Southeastern Section–55th Annual Meeting (23–24 March 2006)

Paper No. 6
Presentation Time: 10:00 AM


SAVRDA, Charles E., Department of Geology and Geography, Auburn Univ, 210 Petrie Hall, Auburn University, Auburn, AL 36849-5305,

Taphonomy, the study of fossilization, is an integral element of paleontology that can be put to constructive use in sedimentologic and paleoenvironmental studies. Like body fossils, trace fossils are subject to a wide range of taphonomic processes that influence (1) ichnologic integrity, the extent to which ichnofabrics reflect the complete range of activities of a community or communities of trace-making organisms, and/or (2) trace fossil visibility, the extent to which preserved ichnofossils are manifest or accessible to the viewer. The taphonomic state of a trace fossil assemblage or ichnofabric is controlled by a variety of interacting factors that generally fall within one of three categories: (1) physical environmental factors- e.g., substrate type, and rates and frequencies of deposition; (2) ecologic factors- e.g., infaunal tiering and behavioral routines of tracemakers; and (3) diagenetic factors- preferential mineralization, general lithification, and, in the case of surface exposures, weathering.
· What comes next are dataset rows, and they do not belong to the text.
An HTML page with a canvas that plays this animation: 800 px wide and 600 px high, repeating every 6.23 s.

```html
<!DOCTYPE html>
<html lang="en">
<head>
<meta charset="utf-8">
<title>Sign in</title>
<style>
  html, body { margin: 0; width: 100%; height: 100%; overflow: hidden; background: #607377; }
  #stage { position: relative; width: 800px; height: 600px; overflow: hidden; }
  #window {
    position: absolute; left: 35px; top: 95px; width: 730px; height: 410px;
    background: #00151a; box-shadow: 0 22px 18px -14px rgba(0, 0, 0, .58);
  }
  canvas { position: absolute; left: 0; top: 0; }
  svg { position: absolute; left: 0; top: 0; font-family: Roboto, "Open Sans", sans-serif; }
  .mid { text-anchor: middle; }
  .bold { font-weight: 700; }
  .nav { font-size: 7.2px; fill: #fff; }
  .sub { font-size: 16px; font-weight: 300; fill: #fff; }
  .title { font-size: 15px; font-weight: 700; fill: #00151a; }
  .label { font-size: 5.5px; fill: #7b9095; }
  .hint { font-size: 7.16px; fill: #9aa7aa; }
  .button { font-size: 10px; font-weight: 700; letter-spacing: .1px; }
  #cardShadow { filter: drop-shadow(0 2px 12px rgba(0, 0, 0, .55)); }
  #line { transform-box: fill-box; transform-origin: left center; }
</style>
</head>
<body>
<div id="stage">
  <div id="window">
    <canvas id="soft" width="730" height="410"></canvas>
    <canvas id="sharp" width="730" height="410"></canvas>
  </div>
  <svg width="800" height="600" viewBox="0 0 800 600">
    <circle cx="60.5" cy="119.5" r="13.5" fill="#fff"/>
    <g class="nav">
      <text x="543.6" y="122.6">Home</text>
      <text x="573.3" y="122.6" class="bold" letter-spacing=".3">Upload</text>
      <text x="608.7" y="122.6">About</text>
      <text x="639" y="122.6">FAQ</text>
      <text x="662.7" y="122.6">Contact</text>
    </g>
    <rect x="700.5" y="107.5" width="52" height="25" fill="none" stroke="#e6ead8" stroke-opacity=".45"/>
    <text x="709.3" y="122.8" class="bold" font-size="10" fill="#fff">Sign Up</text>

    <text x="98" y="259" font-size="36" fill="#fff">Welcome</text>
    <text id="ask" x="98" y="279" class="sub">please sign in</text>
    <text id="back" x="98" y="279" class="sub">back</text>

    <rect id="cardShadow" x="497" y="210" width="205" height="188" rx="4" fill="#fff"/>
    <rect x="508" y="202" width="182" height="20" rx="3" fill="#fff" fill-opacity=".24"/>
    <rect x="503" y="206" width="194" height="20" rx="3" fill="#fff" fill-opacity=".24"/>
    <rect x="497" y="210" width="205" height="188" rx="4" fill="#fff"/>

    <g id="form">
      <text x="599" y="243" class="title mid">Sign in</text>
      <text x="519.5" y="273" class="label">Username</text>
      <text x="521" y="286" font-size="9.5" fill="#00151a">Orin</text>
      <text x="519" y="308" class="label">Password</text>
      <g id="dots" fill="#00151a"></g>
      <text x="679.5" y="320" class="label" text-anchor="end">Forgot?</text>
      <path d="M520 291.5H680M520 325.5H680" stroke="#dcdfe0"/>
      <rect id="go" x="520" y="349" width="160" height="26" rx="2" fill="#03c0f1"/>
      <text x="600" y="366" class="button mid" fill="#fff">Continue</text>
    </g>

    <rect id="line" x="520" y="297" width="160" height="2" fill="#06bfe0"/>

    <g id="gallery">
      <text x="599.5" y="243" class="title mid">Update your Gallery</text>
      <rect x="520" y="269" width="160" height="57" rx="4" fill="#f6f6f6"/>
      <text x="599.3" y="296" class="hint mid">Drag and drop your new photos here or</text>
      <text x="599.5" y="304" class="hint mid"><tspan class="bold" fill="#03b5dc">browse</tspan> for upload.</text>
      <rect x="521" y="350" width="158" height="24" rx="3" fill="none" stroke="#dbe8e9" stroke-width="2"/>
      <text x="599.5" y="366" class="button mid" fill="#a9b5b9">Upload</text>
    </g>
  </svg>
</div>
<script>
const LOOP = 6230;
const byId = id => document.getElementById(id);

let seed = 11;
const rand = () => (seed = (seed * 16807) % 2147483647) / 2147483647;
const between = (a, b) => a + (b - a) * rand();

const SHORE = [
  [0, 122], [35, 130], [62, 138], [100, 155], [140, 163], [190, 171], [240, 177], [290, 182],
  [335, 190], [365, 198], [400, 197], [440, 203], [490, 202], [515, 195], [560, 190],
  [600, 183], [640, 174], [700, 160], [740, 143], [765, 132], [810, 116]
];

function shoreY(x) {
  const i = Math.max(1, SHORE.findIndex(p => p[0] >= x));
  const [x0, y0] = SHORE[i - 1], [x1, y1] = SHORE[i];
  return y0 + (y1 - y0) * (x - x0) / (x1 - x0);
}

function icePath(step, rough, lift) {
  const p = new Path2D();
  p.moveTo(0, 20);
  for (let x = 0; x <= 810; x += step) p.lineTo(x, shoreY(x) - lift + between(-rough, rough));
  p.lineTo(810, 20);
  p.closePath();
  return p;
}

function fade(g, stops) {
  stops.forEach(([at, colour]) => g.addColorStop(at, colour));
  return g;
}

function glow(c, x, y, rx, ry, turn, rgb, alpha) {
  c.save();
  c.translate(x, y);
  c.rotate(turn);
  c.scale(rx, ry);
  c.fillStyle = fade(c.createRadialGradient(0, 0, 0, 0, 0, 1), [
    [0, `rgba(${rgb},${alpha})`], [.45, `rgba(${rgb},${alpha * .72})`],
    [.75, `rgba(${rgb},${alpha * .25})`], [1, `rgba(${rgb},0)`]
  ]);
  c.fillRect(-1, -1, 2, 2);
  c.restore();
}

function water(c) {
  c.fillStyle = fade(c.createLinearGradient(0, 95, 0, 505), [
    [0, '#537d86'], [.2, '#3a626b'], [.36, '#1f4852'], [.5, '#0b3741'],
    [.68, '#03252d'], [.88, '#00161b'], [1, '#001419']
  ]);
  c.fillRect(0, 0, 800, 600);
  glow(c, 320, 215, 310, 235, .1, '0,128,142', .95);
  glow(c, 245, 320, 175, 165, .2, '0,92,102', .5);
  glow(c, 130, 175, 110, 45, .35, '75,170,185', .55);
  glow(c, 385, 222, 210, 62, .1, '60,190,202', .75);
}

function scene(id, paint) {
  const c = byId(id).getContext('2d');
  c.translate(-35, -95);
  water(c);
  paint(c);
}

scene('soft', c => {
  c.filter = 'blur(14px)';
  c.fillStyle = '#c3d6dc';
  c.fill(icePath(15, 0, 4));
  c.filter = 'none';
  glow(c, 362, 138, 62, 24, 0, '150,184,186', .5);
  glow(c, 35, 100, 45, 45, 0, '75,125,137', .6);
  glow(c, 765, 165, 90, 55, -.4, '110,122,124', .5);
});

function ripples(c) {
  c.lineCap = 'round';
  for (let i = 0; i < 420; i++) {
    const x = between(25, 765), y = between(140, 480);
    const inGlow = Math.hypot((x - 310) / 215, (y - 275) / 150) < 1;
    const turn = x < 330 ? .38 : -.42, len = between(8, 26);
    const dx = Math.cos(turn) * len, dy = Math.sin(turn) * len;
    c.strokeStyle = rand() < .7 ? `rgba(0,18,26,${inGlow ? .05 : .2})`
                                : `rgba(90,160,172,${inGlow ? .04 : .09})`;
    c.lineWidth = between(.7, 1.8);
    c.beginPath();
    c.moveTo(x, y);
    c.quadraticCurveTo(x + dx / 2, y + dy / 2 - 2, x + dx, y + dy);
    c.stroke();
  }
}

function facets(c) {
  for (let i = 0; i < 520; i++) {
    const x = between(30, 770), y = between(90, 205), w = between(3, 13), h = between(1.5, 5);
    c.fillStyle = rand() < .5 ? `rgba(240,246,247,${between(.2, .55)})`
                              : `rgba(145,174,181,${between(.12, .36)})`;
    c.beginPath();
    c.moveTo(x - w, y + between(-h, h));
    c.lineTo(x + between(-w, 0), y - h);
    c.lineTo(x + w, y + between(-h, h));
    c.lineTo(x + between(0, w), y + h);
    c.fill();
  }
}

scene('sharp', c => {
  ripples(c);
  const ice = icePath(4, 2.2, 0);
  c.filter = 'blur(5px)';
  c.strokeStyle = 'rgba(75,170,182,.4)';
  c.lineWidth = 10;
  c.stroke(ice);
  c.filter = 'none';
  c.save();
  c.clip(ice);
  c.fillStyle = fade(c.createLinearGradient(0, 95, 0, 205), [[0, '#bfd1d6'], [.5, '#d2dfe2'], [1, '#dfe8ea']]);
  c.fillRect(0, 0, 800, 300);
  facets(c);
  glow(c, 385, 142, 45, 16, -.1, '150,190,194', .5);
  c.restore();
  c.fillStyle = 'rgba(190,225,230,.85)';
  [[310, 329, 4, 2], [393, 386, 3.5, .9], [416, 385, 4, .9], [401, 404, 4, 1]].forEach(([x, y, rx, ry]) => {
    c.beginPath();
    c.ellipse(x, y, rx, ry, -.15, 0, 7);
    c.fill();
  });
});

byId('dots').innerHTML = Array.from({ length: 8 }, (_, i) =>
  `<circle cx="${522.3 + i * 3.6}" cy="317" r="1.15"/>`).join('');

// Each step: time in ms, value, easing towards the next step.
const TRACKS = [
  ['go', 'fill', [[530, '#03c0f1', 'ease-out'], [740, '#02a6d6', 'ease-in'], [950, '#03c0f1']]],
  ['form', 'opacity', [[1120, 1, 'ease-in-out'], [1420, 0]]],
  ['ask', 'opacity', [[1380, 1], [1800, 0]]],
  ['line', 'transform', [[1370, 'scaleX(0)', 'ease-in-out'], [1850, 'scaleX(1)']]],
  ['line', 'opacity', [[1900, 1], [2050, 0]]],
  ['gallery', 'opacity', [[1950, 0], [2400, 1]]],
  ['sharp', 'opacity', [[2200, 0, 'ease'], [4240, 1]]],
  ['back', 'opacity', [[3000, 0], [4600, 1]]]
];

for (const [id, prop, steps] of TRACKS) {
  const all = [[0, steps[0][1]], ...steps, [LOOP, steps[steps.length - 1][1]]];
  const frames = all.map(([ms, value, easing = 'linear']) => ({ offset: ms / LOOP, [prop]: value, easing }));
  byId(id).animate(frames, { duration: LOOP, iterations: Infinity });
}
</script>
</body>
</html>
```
Varying combinations of these factors result in preservation states ranging from poor to excellent. Regardless of preservation state, careful consideration of ichnofossil taphonomy can help assess aspects of depositional regime, tracemaker paleobiology, and postdepositional histories of substrates. Trace fossil assemblages characterized by relatively high ichnologic fidelity, trace fossil visibility, or both may be particularly informative and, hence, can be considered as ichnofossil-lagerstätten.